■ WHAT NEEDS TO BE DONE ■
Records follow. Copy every line with "calc".
※
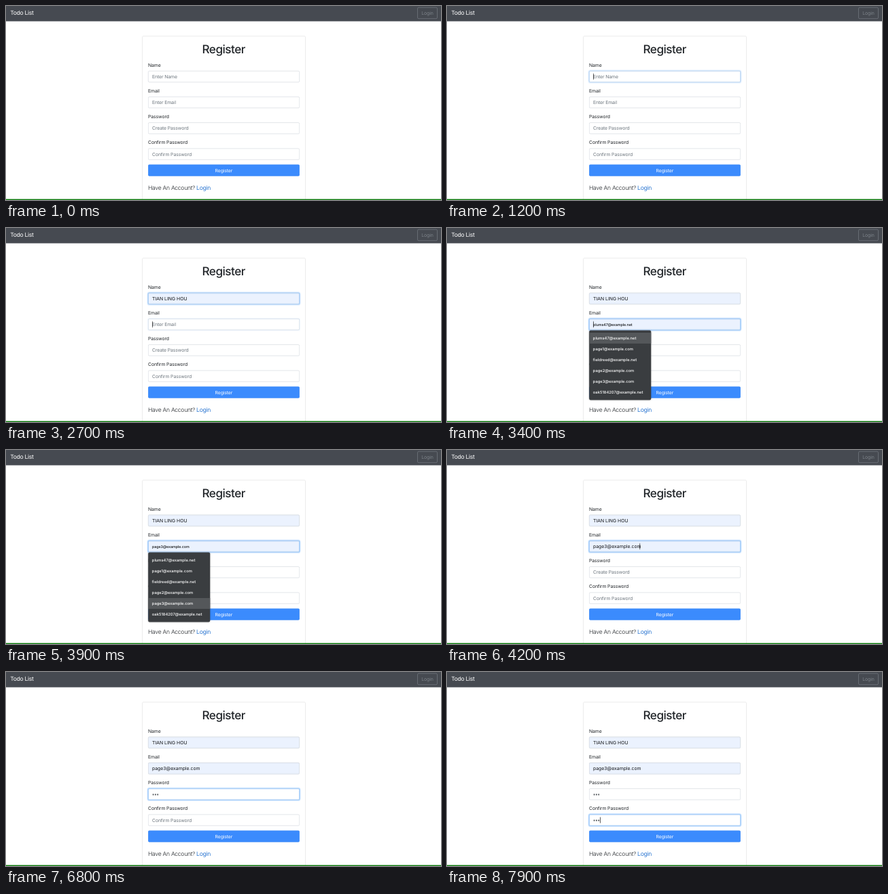
Write an HTML page that moves like this. It is 640x287 px and loops after 8000 ms.

```html
<!DOCTYPE html>
<html lang="en">
<head>
<meta charset="utf-8">
<title>Register form</title>
<style>
html, body { margin: 0; width: 100%; height: 100%; overflow: hidden; background: #fff; }
svg.stage { display: block; width: 100vw; height: 100vh; }
text {
  font: 400 6.87px Inter, "Noto Sans CJK TC", "Noto Sans CJK SC", "Noto Sans CJK", sans-serif;
  letter-spacing: -.016em; fill: #212529; text-rendering: geometricPrecision;
}
.mid { text-anchor: middle; }
.brand { font-size: 8.58px; letter-spacing: -.036em; fill: #fff; }
.title { font-size: 17.15px; font-weight: 500; letter-spacing: -.029em; }
.lead { font-size: 8.58px; font-weight: 300; letter-spacing: -.033em; }
.link { fill: #2e78d2; font-weight: 400; }
.hint { fill: #6c757d; }
.value { fill: #101214; letter-spacing: 0; }
.preview text { font-size: 5.4px; font-weight: 500; fill: #101214; }
.popup { filter: drop-shadow(0 .5px .8px rgba(0, 0, 0, .3)); }
.popup text { font-size: 5.8px; font-weight: 500; letter-spacing: 0; fill: #fff; }
.popup .dim { fill: #a6a8aa; }
.panel { fill: #3a3d40; }
.hover { fill: #54575a; }
.dots { stroke: #33383d; stroke-width: 2; stroke-linecap: round; }

/* every state change is a hard cut in an 8 s loop; focus rings fade */
.cut { animation: 8s step-end infinite; }
.ring { animation: 8s ease infinite; }

@keyframes ringName { 0%, 14.375% { opacity: 0 } 16.25%, 33.5% { opacity: 1 } 35.375%, 100% { opacity: 0 } }
@keyframes ringEmail { 0%, 33.5% { opacity: 0 } 35.375%, 61% { opacity: 1 } 63.25%, 100% { opacity: 0 } }
@keyframes ringPass { 0%, 61% { opacity: 0 } 63.25%, 88.5% { opacity: 1 } 90.375%, 100% { opacity: 0 } }
@keyframes ringConfirm { 0%, 88.5% { opacity: 0 } 90.375%, 100% { opacity: 1 } }

@keyframes nameHint { 0% { opacity: 1 } 23.75% { opacity: 0 } }
@keyframes nameFill { 0% { opacity: 0 } 23.75% { opacity: 1 } }
@keyframes namePreview { 0% { opacity: 0 } 23.75% { opacity: 1 } 27.5% { opacity: 0 } }
@keyframes nameValue { 0% { opacity: 0 } 27.5% { opacity: 1 } }
@keyframes namePopup { 0% { opacity: 0 } 16.25% { opacity: 1 } 27.5% { opacity: 0 } }

@keyframes emailHint { 0% { opacity: 1 } 42.5% { opacity: 0 } }
@keyframes emailFill { 0% { opacity: 0 } 42.5% { opacity: 1 } }
@keyframes emailValue { 0% { opacity: 0 } 52.5% { opacity: 1 } }
@keyframes emailPopup { 0% { opacity: 0 } 35% { opacity: 1 } 52.5% { opacity: 0 } }
@keyframes pick {
  0% { opacity: 0; transform: none }
  42.5% { opacity: 1; transform: translateY(0) }
  43.75% { transform: translateY(var(--row)) }
  45% { transform: translateY(calc(var(--row) * 2)) }
  46.25% { transform: translateY(calc(var(--row) * 3)) }
  47.5% { transform: translateY(calc(var(--row) * 5)) }
  48.75% { transform: translateY(calc(var(--row) * 4)) }
  52.5% { opacity: 0 }
}

@keyframes passHint { 0% { opacity: 1 } 72.5% { opacity: 0 } }
@keyframes confirmHint { 0% { opacity: 1 } 91.25% { opacity: 0 } }
@keyframes passDots {
  0% { opacity: 0; stroke-dasharray: 0px 99px }
  72.5% { opacity: 1; stroke-dasharray: 0px 99px }
  75% { stroke-dasharray: 0px 3.3px 0px 99px }
  78.75% { stroke-dasharray: 0px 3.3px 0px 3.3px 0px 99px }
}
@keyframes confirmDots {
  0% { opacity: 0; stroke-dasharray: 0px 99px }
  91.25% { opacity: 1; stroke-dasharray: 0px 99px }
  95% { stroke-dasharray: 0px 3.3px 0px 99px }
  98.75% { stroke-dasharray: 0px 3.3px 0px 3.3px 0px 99px }
}

@keyframes caret {
  0% { opacity: 0; transform: none }
  15% { opacity: 1; transform: translate(215px, 104.4px) }
  21.25% { opacity: 0 }
  27.5% { opacity: 1; transform: translate(268px, 104.4px) }
  33.75% { opacity: 1; transform: translate(215px, 142.6px) }
  40% { opacity: 0 }
  42.5% { opacity: 1 }
  48.75% { opacity: 0 }
  52.5% { opacity: 1; transform: translate(283.2px, 142.6px) }
  58.75% { opacity: 0 }
  61.25% { opacity: 1; transform: translate(215px, 180.8px) }
  67.5% { opacity: 0 }
  72.5% { opacity: 1; transform: translate(218.4px, 180.8px) }
  75% { transform: translate(221.7px, 180.8px) }
  78.75% { transform: translate(225px, 180.8px) }
  85% { opacity: 0 }
  88.75% { opacity: 1; transform: translate(215px, 219.1px) }
  91.25% { transform: translate(218.4px, 219.1px) }
  95% { transform: translate(221.7px, 219.1px) }
  98.75% { transform: translate(225px, 219.1px) }
}
</style>
</head>
<body>
<svg class="stage" viewBox="0 0 640 287" preserveAspectRatio="none">
  <defs>
    <rect id="box" x="209.3" y="-8.2" width="222.4" height="16.4" rx="1.6"/>
    <g id="field"><use href="#box" fill="#fff" stroke="#ced4da" stroke-width=".6"/></g>
    <g id="filled"><use href="#box" fill="#ebf2fe" stroke="#ced4da" stroke-width=".6"/></g>
    <g id="focus" fill="none">
      <rect x="208.4" y="-9.1" width="224.2" height="18.2" rx="2.4" stroke="#007bff" stroke-opacity=".25" stroke-width="1.42"/>
      <use href="#box" stroke="#80bdff" stroke-width=".7"/>
    </g>
  </defs>

  <rect width="640" height="287" fill="#fff"/>
  <rect width="640" height="22.6" fill="#464a51"/>
  <text class="brand" x="6.2" y="13.4">Todo List</text>
  <rect x="605.5" y="2.2" width="29" height="16.5" rx="1.7" fill="none" stroke="#7d848b" stroke-width=".6"/>
  <text class="mid" x="620" y="13" style="fill:#7f858b">Login</text>

  <rect x="200.5" y="44.5" width="240" height="260" rx="1.8" fill="#fff" stroke="#000" stroke-opacity=".125" stroke-width=".6"/>
  <text class="title mid" x="320.2" y="70.4">Register</text>

  <text x="209" y="89.7">Name</text>
  <text x="209" y="127.9">Email</text>
  <text x="209" y="166.1">Password</text>
  <text x="209" y="204.3">Confirm Password</text>

  <!-- name -->
  <g transform="translate(0 104.4)">
    <use href="#field"/>
    <use class="cut" style="animation-name:nameFill" href="#filled"/>
    <use class="ring" style="animation-name:ringName" href="#focus"/>
    <text class="hint cut" style="animation-name:nameHint" x="215" y="2.5">Enter Name</text>
    <g class="preview cut" style="animation-name:namePreview"><text x="215" y="2.4">TIAN LING HOU</text></g>
    <text class="value cut" style="animation-name:nameValue" x="215" y="2.5">TIAN LING HOU</text>
  </g>

  <!-- email -->
  <g transform="translate(0 142.6)">
    <use href="#field"/>
    <use class="cut" style="animation-name:emailFill" href="#filled"/>
    <use class="ring" style="animation-name:ringEmail" href="#focus"/>
    <text class="hint cut" style="animation-name:emailHint" x="215" y="2.5">Enter Email</text>
    <svg x="210" y="-8" width="220" height="16">
      <g class="preview cut" style="animation-name:pick;--row:-16px">
        <text x="5" y="10.4">plums47@example.net</text>
        <text x="5" y="26.4">page1@example.com</text>
        <text x="5" y="42.4">fieldreed@example.net</text>
        <text x="5" y="58.4">page2@example.com</text>
        <text x="5" y="74.4">page3@example.com</text>
        <text x="5" y="90.4">oak5184207@example.net</text>
      </g>
    </svg>
    <text class="value cut" style="animation-name:emailValue" x="215" y="2.5">page3@example.com</text>
  </g>

  <!-- password -->
  <g transform="translate(0 180.8)">
    <use href="#field"/>
    <use class="ring" style="animation-name:ringPass" href="#focus"/>
    <text class="hint cut" style="animation-name:passHint" x="215" y="2.5">Create Password</text>
    <path class="dots cut" style="animation-name:passDots" d="M216.6 .5h8"/>
  </g>

  <!-- confirm -->
  <g transform="translate(0 219.1)">
    <use href="#field"/>
    <use class="ring" style="animation-name:ringConfirm" href="#focus"/>
    <text class="hint cut" style="animation-name:confirmHint" x="215" y="2.5">Confirm Password</text>
    <path class="dots cut" style="animation-name:confirmDots" d="M216.6 .5h8"/>
  </g>

  <rect x="209.2" y="234.7" width="222.6" height="16.7" rx="1.7" fill="#3b8bfd" stroke="#2f80f2" stroke-width=".4"/>
  <text class="mid" x="320.4" y="245.5" style="fill:#fff">Register</text>
  <text class="lead" x="209" y="271.6">Have An Account? <tspan class="link">Login</tspan></text>

  <rect class="cut" style="animation-name:caret" x="0" y="-4.4" width=".7" height="8.8" fill="#111"/>

  <g class="popup cut" style="animation-name:namePopup">
    <rect class="panel" x="209.2" y="113.2" width="86" height="57.6" rx="2"/>
    <path d="M209.2 152h86v16.8a2 2 0 0 1-2 2h-82a2 2 0 0 1-2-2z" fill="#484b4e"/>
    <rect class="hover cut" style="animation-name:namePreview" x="209.2" y="117" width="86" height="16"/>
    <text x="214.8" y="127.2">TIAN LING HOU</text>
    <text x="214.8" y="143.2">柳雲禾</text>
    <text class="dim" x="214.8" y="163.7">管理...</text>
  </g>

  <g class="popup cut" style="animation-name:emailPopup">
    <rect class="panel" x="209.2" y="151.4" width="91" height="103.2" rx="2"/>
    <rect class="hover cut" style="animation-name:pick;--row:16px" x="209.2" y="155" width="91" height="16"/>
    <text x="214.8" y="165.2">plums47@example.net</text>
    <text x="214.8" y="181.2">page1@example.com</text>
    <text x="214.8" y="197.2">fieldreed@example.net</text>
    <text x="214.8" y="213.2">page2@example.com</text>
    <text x="214.8" y="229.2">page3@example.com</text>
    <text x="214.8" y="245.2">oak5184207@example.net</text>
  </g>

  <rect y="285.6" width="640" height="1.4" fill="#0b7a0b"/>
</svg>
</body>
</html>
```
※
■ ANSWER BOX ■
  45% { transform: translateY(calc(var(--row) * 2)) }
  46.25% { transform: translateY(calc(var(--row) * 3)) }
  47.5% { transform: translateY(calc(var(--row) * 5)) }
  48.75% { transform: translateY(calc(var(--row) * 4)) }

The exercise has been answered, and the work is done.